The longtime Denver resident was born one of seven children on Nov. 20, 1934, in Shenandoah, Iowa, to Edward and Evelyn Horrigan. When he was just three years old, his family moved to Denver.

He attended grade school at St. John the Evangelist Catholic School in Denver and graduated from St. Francis de Sales High School in Denver in 1952. He attended Regis College from 1952-1953 and St. Thomas Seminary in Denver from 1953-1956. He was ordained on Dec. 20, 1959, in Rome by Archbishop M. O’Connor, and went on to receive his S.T.L. from the Pontifical Gregorian University in Rome in 1960 and an M.A. from the Catholic University of America in 1966. He was appointed a Prelate of Honor by Pope St. John Paul II on Sept. 25, 2000.

Some of Msgr. Horrigan’s assignments include pastor at St. Philomena Parish, Blessed Sacrament Parish, where he served for 13 years, and Notre Dame Parish in Denver, where he served for four terms. He also served as the Archdiocesan Scout Chaplain and as the ordinary confessor of the Franciscan Motherhouse in Coloorado Springs.

Msgr. Leo Horrigan in 1975, from the Denver Catholic Register archives.

He also served in various Archdiocesan positions including Vicar for Clergy. He was the first to have the position in the diocese, under Archbishop James V. Casey. He retired June 11, 2010.

Father Robert Fisher, who knew him professionally, remembered Msgr. Horrigan as a “tremendously faithful” man.

“I knew him to be incredibly knowledgeable and a very good pastor. He was at the Cathedral while I was a seminarian,” Father Fisher said. “He was a tremendous guy, incredibly faithful. Those that I know who had him as a pastor absolutely loved him.”

Msgr. Horrigan celebrating Mass at Blessed Sacrament in 1976, from the Denver Catholic Register archives.

Msgr. Thomas Fryar, current pastor at St. Thomas More Parish, also served as Vicar for Clergy and explained how the position is a difficult but rewarding one, and that Msgr. Horrigan is remembered as a good pastor because of his experience with that role.

“He was the first one in that role under Archbishop Casey. He helped overseeing priests and their roles in their parishes, and he did it in a very humble way,” Msgr. Fryar said.

Monsignor Fryar knows people who still remembered Monsignor Horrigan as a faithful pastor.

“One thing I’m very aware of is that he had such a profound impact on people that they still remembered him even now. You enter the lives of people and you have no idea how it will touch people in later years [as a priest],” he said. “He was a gentle, loving and faith-filled presence in the community.

“Even in retirement and infirmity, he helped bring the sacraments to people.

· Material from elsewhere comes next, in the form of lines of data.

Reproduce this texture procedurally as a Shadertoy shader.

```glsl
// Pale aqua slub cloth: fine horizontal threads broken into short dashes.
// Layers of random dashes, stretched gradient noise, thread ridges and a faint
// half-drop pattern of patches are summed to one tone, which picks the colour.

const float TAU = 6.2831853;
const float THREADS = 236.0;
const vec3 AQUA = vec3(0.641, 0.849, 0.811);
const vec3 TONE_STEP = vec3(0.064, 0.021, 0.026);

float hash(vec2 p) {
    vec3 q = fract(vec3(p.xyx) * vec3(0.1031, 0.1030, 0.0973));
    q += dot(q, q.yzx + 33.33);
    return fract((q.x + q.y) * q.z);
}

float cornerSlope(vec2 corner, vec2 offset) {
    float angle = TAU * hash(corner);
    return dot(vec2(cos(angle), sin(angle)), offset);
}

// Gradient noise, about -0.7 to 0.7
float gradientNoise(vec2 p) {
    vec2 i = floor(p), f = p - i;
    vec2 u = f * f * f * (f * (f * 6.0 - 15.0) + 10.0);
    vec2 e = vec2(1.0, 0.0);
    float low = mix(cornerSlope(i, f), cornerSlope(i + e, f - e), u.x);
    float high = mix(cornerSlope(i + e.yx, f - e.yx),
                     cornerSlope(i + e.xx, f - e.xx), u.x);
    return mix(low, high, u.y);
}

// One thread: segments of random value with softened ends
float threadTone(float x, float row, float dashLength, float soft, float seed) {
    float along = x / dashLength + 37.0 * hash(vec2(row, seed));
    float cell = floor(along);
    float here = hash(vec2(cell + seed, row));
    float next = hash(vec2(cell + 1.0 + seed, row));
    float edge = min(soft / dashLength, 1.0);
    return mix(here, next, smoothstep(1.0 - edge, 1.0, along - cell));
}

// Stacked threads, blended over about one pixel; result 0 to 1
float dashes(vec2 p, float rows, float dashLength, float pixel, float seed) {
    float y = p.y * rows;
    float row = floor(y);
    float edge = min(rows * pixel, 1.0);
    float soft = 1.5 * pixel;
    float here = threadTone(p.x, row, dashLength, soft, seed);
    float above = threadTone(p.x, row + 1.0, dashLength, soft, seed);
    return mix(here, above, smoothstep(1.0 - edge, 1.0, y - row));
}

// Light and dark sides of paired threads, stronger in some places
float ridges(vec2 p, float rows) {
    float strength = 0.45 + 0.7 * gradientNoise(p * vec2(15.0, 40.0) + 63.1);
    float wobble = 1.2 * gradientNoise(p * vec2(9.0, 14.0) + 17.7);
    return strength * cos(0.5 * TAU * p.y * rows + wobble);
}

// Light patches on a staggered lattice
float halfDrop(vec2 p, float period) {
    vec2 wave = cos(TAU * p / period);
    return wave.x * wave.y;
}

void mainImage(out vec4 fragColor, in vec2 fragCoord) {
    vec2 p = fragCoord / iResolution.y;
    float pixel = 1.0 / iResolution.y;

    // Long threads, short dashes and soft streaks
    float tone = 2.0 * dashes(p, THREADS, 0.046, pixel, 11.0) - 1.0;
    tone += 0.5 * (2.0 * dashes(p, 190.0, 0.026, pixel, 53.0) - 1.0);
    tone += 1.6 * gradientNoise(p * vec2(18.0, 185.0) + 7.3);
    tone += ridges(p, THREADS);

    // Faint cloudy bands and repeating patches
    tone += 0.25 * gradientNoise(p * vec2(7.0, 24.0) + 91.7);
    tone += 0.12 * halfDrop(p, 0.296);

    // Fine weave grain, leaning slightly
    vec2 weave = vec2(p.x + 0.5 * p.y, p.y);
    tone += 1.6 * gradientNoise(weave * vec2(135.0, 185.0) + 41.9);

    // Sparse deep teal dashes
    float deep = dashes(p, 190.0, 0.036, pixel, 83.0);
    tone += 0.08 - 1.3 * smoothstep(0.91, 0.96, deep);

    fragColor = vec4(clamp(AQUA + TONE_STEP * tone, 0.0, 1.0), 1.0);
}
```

He was always wanting to be available to share the grace of God with others. He’s a man I really looked up to.”